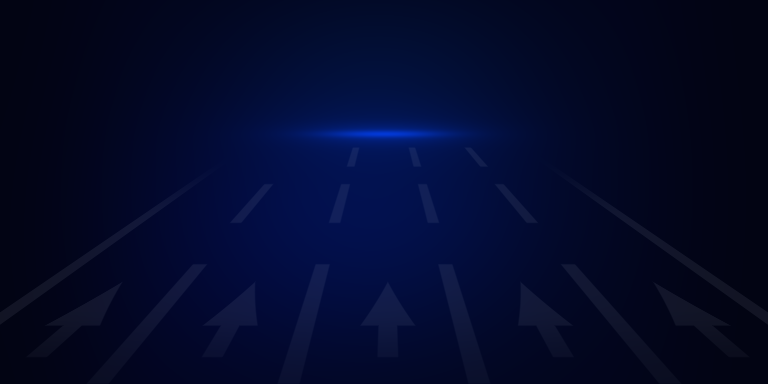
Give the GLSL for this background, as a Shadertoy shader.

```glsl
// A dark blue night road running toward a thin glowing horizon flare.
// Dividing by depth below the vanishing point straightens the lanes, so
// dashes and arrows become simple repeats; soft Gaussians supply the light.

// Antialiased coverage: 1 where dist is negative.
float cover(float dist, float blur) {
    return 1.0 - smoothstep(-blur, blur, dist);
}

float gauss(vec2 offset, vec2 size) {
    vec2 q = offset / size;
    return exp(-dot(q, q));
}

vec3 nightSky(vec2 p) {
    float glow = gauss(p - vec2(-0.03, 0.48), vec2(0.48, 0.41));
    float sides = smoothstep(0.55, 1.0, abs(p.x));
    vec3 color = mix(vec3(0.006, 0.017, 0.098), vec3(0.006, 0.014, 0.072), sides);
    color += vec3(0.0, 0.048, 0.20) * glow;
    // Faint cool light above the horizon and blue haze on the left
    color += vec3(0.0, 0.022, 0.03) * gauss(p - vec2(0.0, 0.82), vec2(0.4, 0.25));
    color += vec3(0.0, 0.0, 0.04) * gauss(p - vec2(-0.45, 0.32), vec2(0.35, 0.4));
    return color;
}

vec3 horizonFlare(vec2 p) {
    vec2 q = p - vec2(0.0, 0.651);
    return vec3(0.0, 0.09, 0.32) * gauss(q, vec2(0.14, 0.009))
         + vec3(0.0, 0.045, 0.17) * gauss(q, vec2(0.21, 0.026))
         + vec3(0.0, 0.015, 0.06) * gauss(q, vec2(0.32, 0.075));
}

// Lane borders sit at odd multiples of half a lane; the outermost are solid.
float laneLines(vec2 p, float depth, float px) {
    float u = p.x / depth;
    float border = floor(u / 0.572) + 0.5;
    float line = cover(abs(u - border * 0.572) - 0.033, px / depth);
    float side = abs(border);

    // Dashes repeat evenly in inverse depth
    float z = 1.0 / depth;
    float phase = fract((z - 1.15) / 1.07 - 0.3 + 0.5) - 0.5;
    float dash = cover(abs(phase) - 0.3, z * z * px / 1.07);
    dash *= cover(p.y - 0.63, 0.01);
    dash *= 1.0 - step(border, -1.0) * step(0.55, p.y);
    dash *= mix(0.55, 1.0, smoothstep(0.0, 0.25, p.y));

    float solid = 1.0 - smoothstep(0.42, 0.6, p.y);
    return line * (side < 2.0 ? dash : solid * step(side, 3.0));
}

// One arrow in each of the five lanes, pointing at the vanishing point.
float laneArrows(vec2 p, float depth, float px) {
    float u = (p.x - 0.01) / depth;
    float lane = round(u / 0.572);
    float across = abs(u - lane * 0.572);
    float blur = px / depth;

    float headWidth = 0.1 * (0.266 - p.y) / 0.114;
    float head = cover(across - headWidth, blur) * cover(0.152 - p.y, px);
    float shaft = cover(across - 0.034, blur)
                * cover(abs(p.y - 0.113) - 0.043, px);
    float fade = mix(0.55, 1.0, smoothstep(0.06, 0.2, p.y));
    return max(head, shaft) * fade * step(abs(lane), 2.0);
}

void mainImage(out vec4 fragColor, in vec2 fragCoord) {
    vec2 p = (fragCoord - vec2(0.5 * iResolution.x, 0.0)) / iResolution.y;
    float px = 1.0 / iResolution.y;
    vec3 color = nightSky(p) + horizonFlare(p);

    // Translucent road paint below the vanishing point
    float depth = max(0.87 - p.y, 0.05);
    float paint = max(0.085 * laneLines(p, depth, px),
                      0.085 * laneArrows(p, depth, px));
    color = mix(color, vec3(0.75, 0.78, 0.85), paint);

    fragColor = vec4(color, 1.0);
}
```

* * *

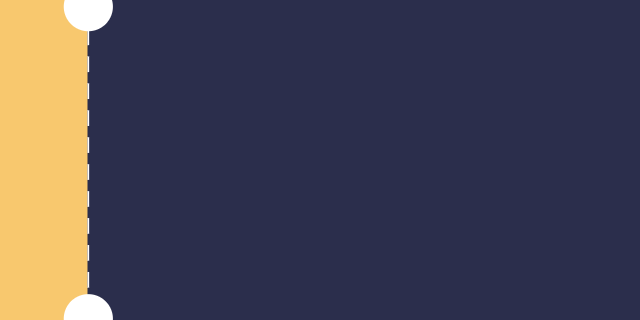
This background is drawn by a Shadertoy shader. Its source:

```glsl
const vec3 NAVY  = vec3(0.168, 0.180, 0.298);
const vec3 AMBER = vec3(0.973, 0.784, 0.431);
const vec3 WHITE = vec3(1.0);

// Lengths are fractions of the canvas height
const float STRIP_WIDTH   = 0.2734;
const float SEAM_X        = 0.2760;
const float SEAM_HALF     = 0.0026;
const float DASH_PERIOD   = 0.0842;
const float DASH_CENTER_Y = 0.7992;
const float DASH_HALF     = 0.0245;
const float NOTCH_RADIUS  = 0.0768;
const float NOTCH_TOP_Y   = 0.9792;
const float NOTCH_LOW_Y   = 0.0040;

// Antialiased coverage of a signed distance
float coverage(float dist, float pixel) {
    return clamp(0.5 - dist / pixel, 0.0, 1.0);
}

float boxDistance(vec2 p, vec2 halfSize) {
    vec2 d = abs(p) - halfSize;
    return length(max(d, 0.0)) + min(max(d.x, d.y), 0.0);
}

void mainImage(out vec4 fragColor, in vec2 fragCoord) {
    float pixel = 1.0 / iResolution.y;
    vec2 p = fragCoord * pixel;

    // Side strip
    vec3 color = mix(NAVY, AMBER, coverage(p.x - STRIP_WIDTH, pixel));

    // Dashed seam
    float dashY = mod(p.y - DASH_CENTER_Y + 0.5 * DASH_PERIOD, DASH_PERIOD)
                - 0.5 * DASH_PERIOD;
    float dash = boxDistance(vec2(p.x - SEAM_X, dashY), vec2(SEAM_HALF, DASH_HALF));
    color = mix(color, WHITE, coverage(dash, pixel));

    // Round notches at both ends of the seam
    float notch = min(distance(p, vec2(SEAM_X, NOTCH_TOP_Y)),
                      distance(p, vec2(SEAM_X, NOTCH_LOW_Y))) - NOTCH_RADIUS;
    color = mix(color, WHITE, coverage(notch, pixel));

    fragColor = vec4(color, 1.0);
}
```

■ **PROBLEM DETAILS**: Go through the material above and state how many lines hold the word "pixel". Give only the number.

■ **ANSWER SECTION**: 7